Posted by Andy Jagoda, MD in: Uncategorized , trackback
The Conclusion Is…
You remembered from your evidence-based review of the literature that there is no serum blood test that can adequately rule out septic arthritis, so the patient’s history and exam warranted arthrocentesis. After laying the patient flat and partially flexing the knee with a pillow, you guided the needle medially under the patella and you aspirated watery, but cloudy, material. A point-of-care sLactate came back quickly at 15 mmol/L, and removed any ambiguity — this was a septic joint. While synovial culture and Gram stain (and blood cultures) were sent, along with sWBC and pre-op labs, you initiated IV antibiotics — vancomycin and ceftriaxone. Then you called up the orthopedist and asked him to prepare the OR.

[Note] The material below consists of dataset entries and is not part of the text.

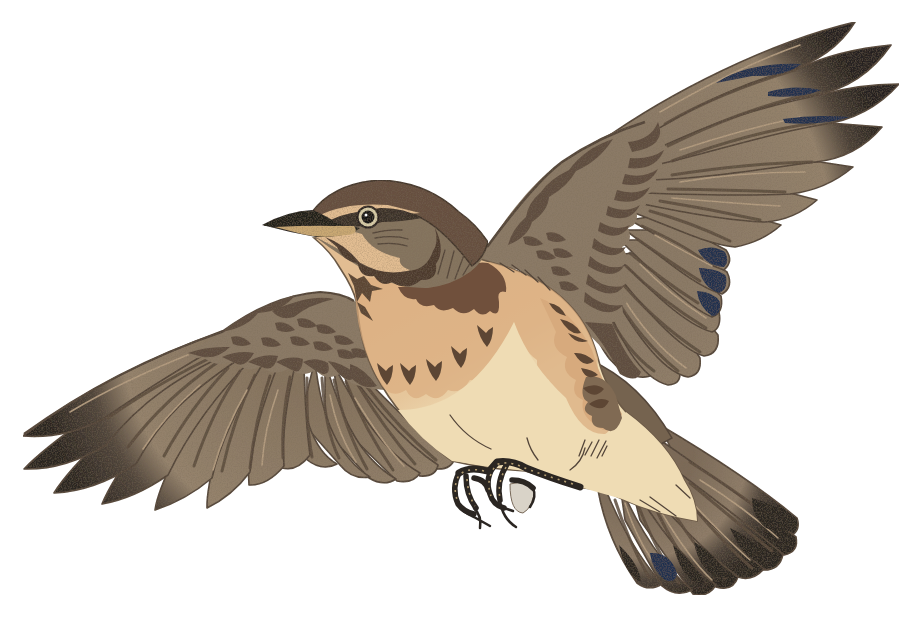
<!DOCTYPE html>
<html lang="en">
<head>
<meta charset="utf-8">
<title>Thrush in flight</title>
<style>
:root{--paper:#fff;--taupe:#8b7a66;--taupe-light:#9c8a74;--umber:#5f4e40;--ink:#2b2622;--line:#54463a;--buff:#e2bd92;--cream:#efdcb4;--peach:#dcae80;--crown:#66503f;--collar:#70503c;--blue:#22304f}
html,body{margin:0;background:var(--paper);overflow:hidden}
svg{display:block;width:921px;height:617px}
.feather{stroke:var(--line);stroke-width:1.6;stroke-linejoin:round}
.right .feather{fill:url(#rightTone)}
.left .feather{fill:url(#leftTone)}
.tail .feather{fill:url(#tailTone)}
.shaft{fill:none;stroke:#5a4b3d;stroke-width:3;stroke-linecap:round;opacity:.85}
.edge{fill:none;stroke:#b39c80;stroke-width:1.6;stroke-linecap:round}
.covert{fill:var(--taupe)}
.scale{fill:var(--umber)}
.blue{fill:var(--blue)}
.ink{fill:var(--ink)}
.hair{fill:none;stroke:var(--line);stroke-width:1.3;stroke-linecap:round}
.leg{fill:none;stroke:var(--ink);stroke-linecap:round;stroke-linejoin:round}
</style>
</head>
<body>
<svg viewBox="0 0 921 617" role="img" aria-label="A brown and buff thrush flying with wings spread">
<defs>
<radialGradient id="rightTone" gradientUnits="userSpaceOnUse" cx="600" cy="230" r="330"><stop offset=".3" stop-color="#8b7a66"/><stop offset=".7" stop-color="#94826c"/><stop offset=".8" stop-color="#4a4037"/><stop offset=".9" stop-color="#282421"/></radialGradient>
<radialGradient id="leftTone" gradientUnits="userSpaceOnUse" cx="330" cy="330" r="350"><stop offset=".2" stop-color="#86745f"/><stop offset=".6" stop-color="#95836d"/><stop offset=".7" stop-color="#51463c"/><stop offset=".85" stop-color="#2b2622"/></radialGradient>
<radialGradient id="tailTone" gradientUnits="userSpaceOnUse" cx="640" cy="450" r="180"><stop offset=".3" stop-color="#7c6b59"/><stop offset=".6" stop-color="#8f7d69"/><stop offset=".72" stop-color="#4d433a"/><stop offset=".85" stop-color="#2b2622"/></radialGradient>
<linearGradient id="bellyTone" gradientUnits="userSpaceOnUse" x1="400" y1="280" x2="500" y2="460"><stop offset="0" stop-color="#e2bd92"/><stop offset=".5" stop-color="#e6c69b"/><stop offset=".75" stop-color="#efdcb4"/></linearGradient>
<filter id="grain" x="0" y="0" width="1" height="1"><feTurbulence type="fractalNoise" baseFrequency=".8" numOctaves="2" result="n"/><feColorMatrix in="n" type="matrix" values="0 0 0 0 .2 0 0 0 0 .15 0 0 0 0 .1 0 0 0 .9 -.36" result="specks"/><feComposite in="specks" in2="SourceAlpha" operator="in" result="g"/><feMerge><feMergeNode in="SourceGraphic"/><feMergeNode in="g"/></feMerge></filter>
<path id="scale" d="M-9-3Q2-6 11 4Q2 8-7 4Z"/>
<path id="fleck" d="M-8-10Q-1-4 1-2Q4-6 8-8Q8 5 2 12Q-6 3-8-10Z"/>
</defs>

<g filter="url(#grain)">
<g class="right">
<g id="right-secondaries">
<path class="feather" d="M585 315C600 345 610 372 640 377Q655 378 656 368L640 310Z"/>
<path class="feather" d="M600 290C620 340 640 378 668 385Q683 384 679 369L650 300Z"/>
<path class="feather" d="M605 280C630 325 660 372 688 377Q702 375 700 358L650 280Z"/>
<path class="feather" d="M610 265C640 305 680 350 704 356Q720 354 718 335L660 265Z"/>
<path class="feather" d="M615 255C650 290 685 325 712 332Q722 328 719 312L660 250Z"/>
<path class="feather" d="M620 240C655 275 690 308 712 317Q724 313 721 296L660 240Z"/>
<path class="feather" d="M625 230C660 255 695 287 722 294Q734 287 727 272L660 230Z"/>
<path class="feather" d="M630 220C665 240 700 262 724 270Q734 261 726 250L660 215Z"/>
</g>
<g id="right-primaries">
<path class="feather" d="M632 212C670 226 705 244 735 247Q762 242 781 225C740 212 700 205 640 198Z"/>
<path class="feather" d="M638 203C690 214 730 221 765 222Q794 220 817 200L790 193C740 186 700 188 645 190Z"/>
<path class="feather" d="M645 193C700 195 750 196 790 194Q826 190 853 167L820 162C770 160 710 166 650 178Z"/>
<path class="feather" d="M650 180C710 178 770 168 815 162Q856 158 882 127L830 123C780 126 720 140 655 163Z"/>
<path class="feather" d="M652 166C710 153 770 133 820 125Q868 119 899 84Q858 84 820 95C770 105 710 122 650 150Z"/>
<path class="feather" d="M648 153C700 128 760 105 815 95Q862 87 891 45Q838 50 800 68C750 82 700 102 642 136Z"/>
<path class="feather" d="M600 142C670 92 770 42 855 22Q833 58 785 72C740 84 690 108 640 140Z"/>
</g>
<g id="right-shafts">
<path class="shaft" d="M665 124Q720 92 795 70M668 146Q740 110 810 94M672 161Q750 132 815 123M672 175Q750 163 812 162M668 189Q730 190 785 192M660 201Q710 209 760 220M650 211Q690 222 730 241M642 226Q680 243 702 259M637 239Q670 262 700 281M630 253Q662 280 698 303M626 266Q660 300 706 328M618 278Q652 320 700 352M612 292Q640 340 678 371M605 308Q625 350 654 371"/>
<path class="edge" d="M660 112Q740 66 800 45M680 150Q740 130 800 117M680 182Q740 172 805 172M672 198Q730 203 780 206M655 235Q685 252 712 266M640 264Q670 295 706 318M622 296Q650 342 686 368"/>
</g>
<path class="blue" d="M716 83Q748 62 801 64Q786 77 752 76ZM768 92Q795 84 821 90Q800 99 768 96ZM783 119Q815 114 850 117Q820 126 785 123Z"/>
<path class="blue" d="M698 250Q713 244 725 252Q730 262 724 267Q706 266 698 250ZM699 268Q719 269 726 276Q728 290 719 293Q702 287 699 268ZM697 291Q714 292 720 302Q721 316 712 316Q699 307 697 291Z"/>
<path class="covert" d="M478 262C500 225 530 184 558 165C585 146 614 128 645 122Q664 122 664 142Q668 150 660 158Q666 168 655 176Q660 187 648 194Q650 207 636 210Q640 224 628 228Q634 242 622 247Q632 261 622 266Q634 280 622 286Q634 300 622 306Q626 322 612 322Q618 340 606 352L575 320L520 270Z"/>
<path d="M487 247Q535 182 562 162Q600 136 645 122" fill="none" stroke="#54463a" stroke-width="2.5"/>
<g class="scale">
<path d="M613 139Q585 148 569 170Q550 179 541 192Q528 203 526 217Q512 229 508 245Q528 237 532 222Q548 211 549 197Q568 186 576 171Q599 161 613 139Z"/>
<path d="M628 142Q651 140 658 122Q668 146 632 152ZM630 158Q650 160 664 150Q656 171 628 168ZM625 174Q643 179 658 169Q648 189 622 184ZM617 190Q636 196 650 187Q640 207 614 200ZM608 206Q626 214 640 205Q629 225 606 215ZM600 222Q617 232 630 225Q620 243 598 231ZM594 238Q610 252 626 247Q616 263 592 248ZM590 256Q606 271 624 266Q614 282 588 266ZM588 274Q604 290 624 286Q613 302 586 284ZM585 292Q603 308 623 305Q610 321 584 302Z"/>
<use href="#scale" x="555" y="236"/><use href="#scale" x="562" y="252"/><use href="#scale" x="545" y="254"/><use href="#scale" x="560" y="270"/><use href="#scale" x="532" y="240"/><use href="#scale" x="568" y="285"/>
</g>
<path d="M585 322Q604 342 620 374Q637 384 641 372Q625 356 612 324Z" fill="#5f4e40"/>
</g>

<g class="left">
<g id="left-secondaries">
<path class="feather" d="M340 355C375 385 410 430 455 457Q452 470 436 469L380 430Z"/>
<path class="feather" d="M340 360C370 400 400 440 438 465Q436 477 420 476L360 430Z"/>
<path class="feather" d="M332 362C355 405 380 450 420 473Q413 484 397 481L345 430Z"/>
<path class="feather" d="M325 362C340 410 355 455 396 479Q384 487 369 478L325 430Z"/>
<path class="feather" d="M315 360C320 410 335 455 370 477Q352 480 340 465L300 420Z"/>
<path class="feather" d="M300 360C300 410 312 450 337 464Q322 472 306 459L285 420Z"/>
</g>
<g id="left-primaries">
<path class="feather" d="M304 365C305 410 308 440 310 455Q297 472 282 468Q270 450 278 370Z"/>
<path class="feather" d="M296 362C284 410 282 440 284 466Q267 486 249 485Q245 440 270 360Z"/>
<path class="feather" d="M280 360C260 410 253 440 250 472Q232 496 207 508Q206 470 250 355Z"/>
<path class="feather" d="M266 358C235 410 218 450 212 478Q186 500 155 510Q160 475 225 365Z"/>
<path class="feather" d="M255 356C210 400 185 440 168 475Q135 498 102 504Q120 460 210 355Z"/>
<path class="feather" d="M250 352C190 390 160 420 136 464Q95 491 54 493Q82 448 205 352Z"/>
<path class="feather" d="M245 346C180 374 140 402 106 445Q65 470 24 469Q60 431 200 345Z"/>
<path class="feather" d="M250 328C190 362 145 390 103 419Q65 439 23 436Q100 376 222 331Z"/>
</g>
<path class="shaft" d="M210 358Q150 388 108 418M218 362Q165 398 128 447M228 368Q190 408 164 456M240 371Q212 412 194 466M255 375Q233 420 222 471M270 376Q255 420 250 468M290 377Q281 420 283 458M307 378Q306 425 312 457M322 378Q325 430 339 458M334 380Q345 430 367 469M346 382Q365 430 393 470M358 385Q385 430 415 464M367 387Q400 430 436 460"/>
<path class="edge" d="M190 354Q120 382 70 412M200 385Q165 415 143 449M247 390Q224 430 213 470M278 390Q264 430 262 465M330 395Q338 435 356 462M355 398Q380 440 404 466"/>
<path class="covert" d="M225 330Q270 298 320 292Q342 293 358 303L385 390Q350 388 340 374Q325 382 316 370Q300 379 290 368Q272 378 262 366Q245 374 235 362Q215 368 203 357Q190 360 188 353Z"/>
<path d="M24 434Q115 368 222 332Q270 296 320 292Q342 293 354 301" fill="none" stroke="#54463a" stroke-width="2.2"/>
<g class="scale">
<path d="M222 332Q248 310 295 295Q284 311 258 313Q248 327 222 332ZM272 311Q310 294 334 299Q308 305 294 317Q280 321 272 311Z"/>
<path d="M188 353Q206 346 230 347Q218 359 203 357ZM222 357Q238 350 254 353Q245 369 235 363ZM248 362Q262 353 278 356Q274 373 262 367ZM276 362Q290 355 303 359Q302 377 290 369ZM303 362Q315 356 328 363Q332 380 316 371ZM328 361Q343 363 354 373Q354 386 340 375ZM350 364Q364 368 377 386Q364 391 350 377Z"/>
<use href="#scale" x="284" y="326"/><use href="#scale" x="306" y="322"/><use href="#scale" x="325" y="328"/><use href="#scale" x="299" y="340"/><use href="#scale" x="322" y="345"/><use href="#scale" x="343" y="339"/><use href="#scale" x="346" y="353"/><use href="#scale" x="270" y="341"/><use href="#scale" x="240" y="340"/><use href="#scale" x="360" y="352"/>
</g>
</g>

<g class="tail">
<path class="feather" d="M660 425Q745 475 797 518Q801 530 791 536L690 490Z"/>
<path class="feather" d="M660 440Q740 495 796 537Q799 552 784 555L680 500Z"/>
<path class="feather" d="M655 455Q730 510 783 554Q780 570 764 570L670 510Z"/>
<path class="feather" d="M645 465Q710 525 764 569Q752 582 738 577L660 520Z"/>
<path class="feather" d="M635 475Q690 540 738 577Q733 592 716 587L650 520Z"/>
<path class="feather" d="M630 480Q670 550 716 585Q708 598 693 594L640 520Z"/>
<path class="feather" d="M620 485Q650 555 692 590Q676 598 662 586L625 520Z"/>
<path class="feather" d="M605 488Q628 545 662 584Q649 592 637 583Q607 540 598 490Z"/>
<path class="shaft" d="M690 462Q750 500 785 530M690 483Q740 525 772 551M690 503Q725 545 752 568M672 510Q700 555 725 578M655 507Q680 560 705 583M637 502Q655 550 679 583M615 500Q628 540 649 578"/>
<path class="edge" d="M700 480Q745 508 778 538M685 495Q725 538 750 560M660 510Q690 560 712 580M625 503Q640 550 668 580"/>
<path class="ink" d="M752 498Q790 509 796 527Q786 537 766 528Q752 517 752 498ZM730 528Q759 541 766 562Q746 565 730 528ZM694 542Q718 555 728 578Q700 577 694 542ZM673 545Q692 560 706 584Q684 587 673 545ZM619 545Q640 565 641 582Q625 575 619 545Z"/>
<path class="blue" d="M650 553Q670 552 677 573Q676 584 665 580Q652 570 650 553Z"/>
</g>
</g>

<g id="body">
<path d="M590 360Q640 382 672 438L650 450L590 430Z" fill="#75634f" stroke="#54463a" stroke-width="1.5"/>
<path d="M314 238Q331 252 340 268Q354 289 357 304C359 330 364 360 382 386C400 417 430 445 452 461Q485 469 525 471L583 488Q604 489 622 499Q655 514 697 521Q697 500 684 480Q668 443 626 412Q606 390 598 358C588 318 560 280 490 262L400 235Z" fill="url(#bellyTone)" stroke="#6b5946" stroke-width="1.6"/>
<path d="M382 386Q392 399 406 390Q413 404 426 394Q438 404 448 390Q461 395 470 380Q485 383 492 364Q507 360 508 344L514 322Q522 350 537 360Q536 376 549 380Q550 398 566 400Q570 422 585 430Q596 440 607 433L622 418Q594 380 598 358C588 318 560 280 490 262L355 280Q354 340 382 386Z" fill="#dcae80" opacity=".72"/>
<path d="M514 322Q530 365 566 398Q582 436 606 434L626 412Q668 443 684 480Q697 500 697 521Q655 514 622 499L583 488L525 471L452 461Q420 440 398 410Q470 410 514 322Z" fill="#efdcb4"/>
<path d="M540 298Q572 310 592 350Q602 385 622 414Q610 440 594 424Q580 414 583 400Q570 395 576 380Q560 372 567 357Q549 348 556 332Z" fill="#d7aa7d"/>
<path d="M586 377Q606 373 616 396L622 418Q615 438 603 428Q590 428 592 416Q580 411 588 402Q578 397 586 377Z" fill="#806a53"/>
<path d="M398 287Q430 288 456 276Q470 260 488 263Q508 274 506 292Q496 289 499 302Q500 319 490 311Q482 319 474 309Q463 318 453 308Q440 314 434 305Q420 309 416 299Q404 301 398 287Z" fill="#70503c"/>
<g fill="#5d4634">
<use href="#fleck" x="385" y="373"/><use href="#fleck" x="408" y="373"/><use href="#fleck" x="434" y="369"/><use href="#fleck" x="459" y="356"/><use href="#fleck" x="485" y="335"/>
<path d="M549 303Q560 304 566 316Q555 314 549 303ZM560 319Q575 322 581 333Q570 336 560 319ZM568 333Q580 338 588 341Q576 345 568 333ZM574 353Q585 352 594 361Q584 370 574 353ZM581 368Q594 370 598 375Q586 382 581 368ZM583 388Q596 382 604 389Q594 401 583 388ZM589 404Q600 396 609 401Q603 414 589 404Z"/>
</g>
<path class="hair" d="M450 415Q466 438 491 449M527 438Q530 450 538 460M570 470Q582 462 585 448M585 440L579 456M592 442L585 455M599 440L591 456M606 441L597 458M607 446L602 456M640 500L660 512M650 497L676 516M676 485L690 498M500 263L514 272M512 265L526 275M525 270L538 282M538 277L550 290"/>
</g>

<g id="head" filter="url(#grain)">
<path d="M313 211Q334 183 380 180Q427 182 459 212Q476 224 487 240Q488 258 470 272Q452 285 428 288Q399 289 375 276Q340 256 318 239Z" fill="#85745f"/>
<path d="M312 212Q334 183 380 180Q427 182 459 212Q476 224 488 242Q484 258 472 266Q455 244 440 231Q416 210 386 207Q350 202 330 220Z" fill="#66503f" stroke="#44372d" stroke-width="1.5"/>
<path d="M318 216Q345 202 388 205L420 213Q400 215 381 210Q360 208 335 221Z" fill="#e2bd92"/>
<path d="M322 224Q344 213 358 212L380 208Q402 207 422 218Q400 222 382 222Q360 230 335 224Z" fill="#3b3029"/>
<path d="M314 236Q342 227 362 234Q372 252 400 258Q398 266 410 270Q397 277 381 272Q355 262 340 250Z" fill="#e2bd92"/>
<path d="M325 237Q345 244 360 263Q382 276 407 271Q427 270 433 251Q439 243 435 228Q446 250 436 264Q438 281 421 280Q407 292 392 282Q382 288 374 276Q360 278 358 264Q342 260 337 247Z" fill="#4d3b2f"/>
<path d="M348 273L357 279L364 276L371 285L383 289L372 291L370 302L362 293L357 302L354 286ZM357 302L365 307L373 321L361 313Z" fill="#5d4634"/>
<path class="hair" d="M373 233Q390 229 402 230M375 238Q395 235 408 239M378 244Q395 242 407 246M445 250L438 274M454 251L447 278M464 255L455 279M472 260L463 275"/>
<path d="M262 225Q287 211 313 210Q329 217 336 223L360 228Q350 237 316 237Q288 232 262 225Z" fill="#24211f"/>
<path d="M275 227Q308 225 354 226Q360 234 346 235Q321 239 302 234Z" fill="#c9a873"/>
<path d="M264 225Q300 222 336 225" fill="none" stroke="#24211f" stroke-width="2"/>
<circle cx="368" cy="217" r="11.5" fill="#292420"/><circle cx="368" cy="217" r="9.5" fill="#d9cda9"/><circle cx="368" cy="217" r="6.5" fill="#171717"/><circle cx="366" cy="215" r="1.5" fill="#fff"/>
</g>

<g id="feet">
<path d="M510 484Q526 480 535 487Q533 508 523 513Q510 512 510 484Z" fill="#d9d3c8" stroke="#776858"/>
<path class="leg" stroke-width="7" d="M580 487Q548 477 526 468Q512 460 497 462L490 470M487 471Q470 466 459 473"/>
<path class="leg" stroke-width="5.5" d="M496 463Q484 478 490 494Q493 505 504 508M507 464Q496 482 500 500M459 473Q451 488 458 504Q464 512 474 514M466 476Q466 495 476 508M512 480Q525 480 533 488M474 478Q486 480 488 490"/>
<path class="leg" stroke-width="2.5" d="M500 500Q502 518 516 527M504 508L513 511M458 504Q460 511 474 517L490 526M474 508Q482 516 480 528M533 488Q537 497 530 507"/>
<path fill="none" stroke="#b39c70" stroke-width="1.6" stroke-dasharray="2 5" d="M573 484Q540 474 522 467Q507 460 496 465Q485 480 491 496M506 467Q497 484 500 498M484 471Q468 467 459 475Q452 488 458 502M467 479Q468 495 475 506"/>
</g>
</svg>
</body>
</html>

Congratulations to Dr. Lalitha, Dr. Averick, Dr. Karagöz, Dr. Piebalga, and Dr. Dube— this month’s winners of the exclusive discount coupon for Emergency Medicine Practice For an evidence-based review of the etiology, differential diagnosis, and diagnostic studies for Monoarticular Arthritis, purchase this issue.